If you’re using the Universal Analytics version of Google Analytics, the audience reports can show you everything from demographics and interests to location, devices used and more.
Search engines are usually the starting point for people to discover products, brands or services and for the consideration phase as well. According to Forrester Consulting research:
- Seventy-one percent use search engines as the starting point for discovery.
- Seventy-four percent use search engines for consideration/purchase.
Keywords are the search queries that your target audience uses in search engines to find what they are looking for.
You need to know what those search queries are so that you can create content for your website around them. This helps the search engines determine that your website is a relevant match for what your target audience is looking for.
Without this critical step in knowing what your audience wants, your website may never have a chance to be found.
For more information, check out:
One of the best ways to get to know your target audience is to take a sample of it and interview them. This could be by web survey or phone.
Make sure to get a sample that represents all your target customers, and so it may vary by product or service. Then, craft the questions that can help you get into their minds.
The Buyer Persona Institute recommends asking questions like:
- Why do they decide to buy or sign up for your product, service or other solution?
- How do they evaluate their options before they decide to buy or sign up?
- What prevents them from buying or signing up?
- What results do they expect from buying or signing up for your product, service or other solution?
You can also glean insights by better understanding their behavior online, such as:
- Which publications do they read?
- What websites do they frequent?
- Who do they follow on social media?
- What are their active social media profiles like?
Other qualitative research you might want to consider: use a sample of your target audience to give feedback on your website experience. There are companies out there that can help you conduct this type of research.
For example, you could find out if:
- Your website is easily navigable (Can people find what they need with ease?)
- The information is helpful on your website
- The site is easy to use from any device
- They are pleased with the customer service options
Next, Create Your Personas

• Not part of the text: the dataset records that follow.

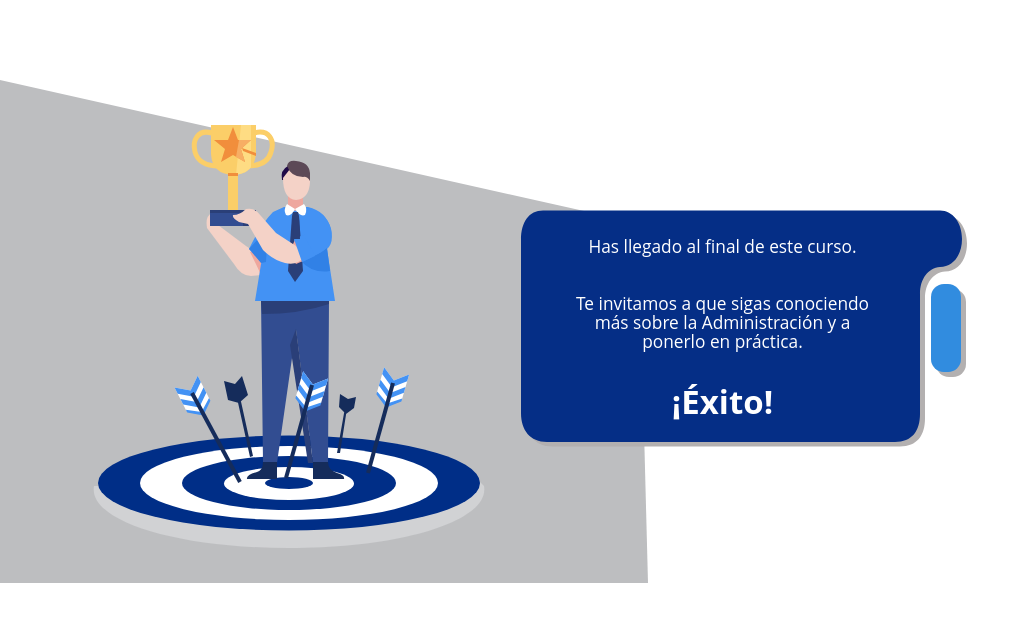
<!DOCTYPE html>
<html lang="es">
<head>
<meta charset="utf-8">
<title>Final del curso</title>
<style>
:root {
  --navy: #052e86;
  --target: #002e87;
  --ink: #152c5b;
  --tie: #2a3f78;
  --trouser: #324d91;
  --shirt: #4392f4;
  --shirt-dark: #3181e6;
  --tab: #318cdf;
  --skin: #f4d2c7;
  --skin-dark: #eea79e;
  --gold: #fbce68;
  --gold-light: #fedc83;
  --orange: #f18e3c;
  --grey: #bdbec0;
  --shadow: #b3b0b0;
}
* { box-sizing: border-box; margin: 0; }
body { width: 1024px; height: 620px; overflow: hidden; background: #fff; }
.slide { position: relative; width: 1024px; height: 620px; overflow: hidden; }
.artwork { position: absolute; inset: 0; display: block; }
.message {
  position: absolute; left: 521px; top: 211px; width: 403px; height: 231px;
  color: #fff; text-align: center;
  font: 400 17.3px/19px "Open Sans", "Noto Sans", sans-serif;
}
.message > * { position: absolute; left: 0; width: 100%; white-space: nowrap; }
.finished { top: 26px; }
.invitation { top: 83px; }
.success { top: 171px; font-size: 33px; line-height: 40px; font-weight: 700; }
</style>
</head>
<body>
<main class="slide">
  <svg class="artwork" width="1024" height="620" viewBox="0 0 1024 620" role="img" aria-label="Hombre con un trofeo de pie sobre una diana con flechas">
    <defs>
      <path id="panel-shape" d="M543 210.500H940C953 210.500 962 223 962 239S953 267 940 267C928 268 920 279 920 294V414C920 431 912 442 895 442H547C530 442 521 430 521 413V240C521 222 529 210.500 543 210.500Z"/>
      <clipPath id="cup-clip"><path d="M211 125H256V154Q254 174 233 175Q212 174 211 154Z"/></clipPath>
      <g id="striped-fletching">
        <path fill="#fff" d="M-13-24 0-14 13-24V2L0 13-13 2Z"/>
        <path fill="var(--shirt)" d="M-13-24 0-14 13-24V-17L0-7-13-17ZM-13-11 0-1 13-11V-5L0 5-13-5ZM-13 1 0 10 13 1V4L0 14-13 4Z"/>
      </g>
    </defs>

    <polygon id="backdrop" fill="var(--grey)" points="0,80 584,211 644,430 648,583 0,583"/>

    <g id="target">
      <path fill="#d1d2d4" d="M94 486H97L480 482 484 486C490 520 405 548 289 548S88 520 94 486Z"/>
      <ellipse cx="289" cy="483" rx="191" ry="47.500" fill="var(--target)"/>
      <ellipse cx="289" cy="483" rx="149" ry="37" fill="#fff"/>
      <ellipse cx="289" cy="483" rx="107" ry="27" fill="var(--target)"/>
      <ellipse cx="289" cy="483.500" rx="65" ry="16.500" fill="#fff"/>
      <ellipse cx="289" cy="483" rx="24" ry="6" fill="var(--target)"/>
    </g>

    <g id="back-arrows" fill="var(--ink)">
      <path d="M235 389 238 388 253 456 250 457ZM224 381 235 384 242 376 248 395 239 403 228 400Z"/>
      <path d="M346 402 348 402 340 453 337 453ZM340 394 348 399 356 397 354 408 346 414 339 407Z"/>
    </g>

    <g id="legs">
      <path fill="var(--trouser)" d="M261 299H329L328 463H313L296 330 277 463H263Z"/>
      <path fill="var(--tie)" d="M261 301H329V304Q300 314 262 314ZM290 345 296 329 313 463H308Z"/>
      <path fill="var(--ink)" d="M263 462H277V479H247Q246 475 257 472 263 470 263 462ZM313 462H328Q328 470 337 473 345 475 344 479H313Z"/>
    </g>

    <g id="torso">
      <path fill="var(--skin)" d="M212 213Q205 216 207 228L234 264Q241 276 251 276L261 275 264 258 246 246 218 225Z"/>
      <path fill="var(--skin-dark)" d="M262 250 250 252Q256 264 261 275Z"/>
      <path fill="var(--shirt)" d="M284 207H308Q326 211 331 229 334 243 327 249L335 301H255L262 258 249 249Q261 224 273 212Z"/>
      <path fill="var(--shirt-dark)" d="M249 249 268 228 266 262 261 263ZM327 248 330 271Q312 274 300 260Q316 257 327 248Z"/>
    </g>

    <g id="head">
      <path fill="var(--skin-dark)" d="M288 193H303V206L295 211 288 206Z"/>
      <path fill="#210a48" d="M282 180Q280 170 288 166L295 172 284 180Z"/>
      <path fill="var(--skin)" d="M283 178 290 169H309L310 182Q309 199 296 200 283 199 283 178Z"/>
      <path fill="#5c4957" d="M287 166Q288 160 296 161 309 162 310 173V181Q307 176 303 177 291 177 287 166Z"/>
      <path fill="#fff" d="M287 204 295 209 304 204Q308 209 305 215 300 217 295 209 291 217 286 215 283 210 287 204Z"/>
    </g>

    <g id="tie" fill="var(--tie)">
      <path d="M293 212H298L299 216 303 271 295 282 288 271 292 216Z"/>
    </g>

    <g id="trophy">
      <g fill="none" stroke="var(--gold)" stroke-width="5">
        <path d="M212 133C198 129 192 140 195 152 198 163 208 166 219 166"/>
        <path d="M254 133C269 129 275 140 271 152 268 163 258 166 247 166"/>
      </g>
      <path fill="var(--gold)" d="M211 125H256V154Q254 174 233 175Q212 174 211 154Z"/>
      <path fill="var(--gold-light)" clip-path="url(#cup-clip)" d="M241 125H251V175H236Z"/>
      <path fill="var(--orange)" d="M233 127 238 140 251 140 241 149 245 162 233 155 221 162 225 149 214 140 228 140Z"/>
      <path fill="#f7ae64" d="M239 140 251 140 241 149 245 162 236 157Z"/>
      <path fill="var(--orange)" d="M242 148 256 153V156L243 151Z"/>
      <path fill="var(--gold)" d="M228 173H238V210H228Z"/>
      <path fill="var(--orange)" d="M228 173H238V176H228Z"/>
      <path fill="var(--trouser)" d="M210 210H256V226H210Z"/>
      <path fill="var(--tie)" d="M210 210H256V213H210ZM243 213H256V226H243Z"/>
    </g>

    <g id="front-arm">
      <path fill="var(--skin)" d="M208 226H219Q216 230 211 229Z"/>
      <path fill="var(--shirt)" d="M307 210Q326 211 331 229 334 246 318 254L302 262 294 240 307 233Z"/>
      <path fill="var(--skin-dark)" d="M295 240 303 261 296 264 288 254Z"/>
      <path fill="var(--skin)" d="M233 215Q240 215 246 209 255 207 261 216L276 233 296 246 304 257Q297 266 285 263 273 260 263 250L248 224 239 222Q232 218 233 215Z"/>
      <path fill="var(--shirt)" d="M294 239 304 235 315 256 302 262Z"/>
      <path fill="var(--tie)" d="M293 217H299L300 239 294 239Z"/>
    </g>

    <g id="front-arrows" stroke="var(--ink)" stroke-width="4">
      <use href="#striped-fletching" transform="translate(197 403) rotate(-27)" stroke="none"/>
      <path d="M192 393 240 482"/>
      <use href="#striped-fletching" transform="translate(309 398) rotate(16)" stroke="none"/>
      <path d="M312 385 286 478"/>
      <use href="#striped-fletching" transform="translate(390 394) rotate(16)" stroke="none"/>
      <path d="M393 383 368 473"/>
    </g>

    <g id="message-panel">
      <use href="#panel-shape" x="5" y="4.500" fill="var(--shadow)"/>
      <use href="#panel-shape" fill="var(--navy)"/>
      <rect x="936" y="289" width="30" height="88" rx="13" fill="var(--shadow)"/>
      <rect x="931" y="284" width="30" height="88" rx="13" fill="var(--tab)"/>
    </g>
  </svg>

  <section class="message">
    <p class="finished">Has llegado al final de este curso.</p>
    <p class="invitation">Te invitamos a que sigas conociendo<br>más sobre la Administración y a<br>ponerlo en práctica.</p>
    <h1 class="success">¡Éxito!</h1>
  </section>
</main>
</body>
</html>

Once you have gathered the necessary data on your target audience using some or all the research steps outlined in this article, it’s time to create the persona profiles. You will have one of these for each of the types of people you are targeting.
A persona is an archetype of your target audience. You will reference it again and again as you create content and other SEO campaigns to ensure that what you are doing is relevant to that archetype.
There are a variety of different ways to create the actual persona profile, but it is usually a document that can be one page (or more) and sums up the data you discovered in research.
Google “persona profile examples” and you’ll get a bunch of ideas on how to put one together visually.
For more, see: Web Personas: Creating Jane
Your Target Audience and Their Journey Matters in SEO
SEO is very much a part of the customer journey.
A customer journey, also known as a buyer journey or consumer decision journey, is the steps that a person takes on their way to making a decision to buy a product, sign up for service, or convert in some other way.
Of course, behavioral intent can shift as people go through the customer journey. Most people start out with an informational intent, then move through their research and investigation phases before reaching the point when they’re ready to buy (the transactional intent phase).
Behavioral intent categories should supplement, not replace, understanding your personas. Knowing your audience is the first step in making sure your SEO efforts are on target, so that you can bring in the right organic search traffic and convert your visitors.
If you’d like to discuss your particular marketing challenges and how the team at Bruce Clay can help you, contact us for a free quote and start the conversation today.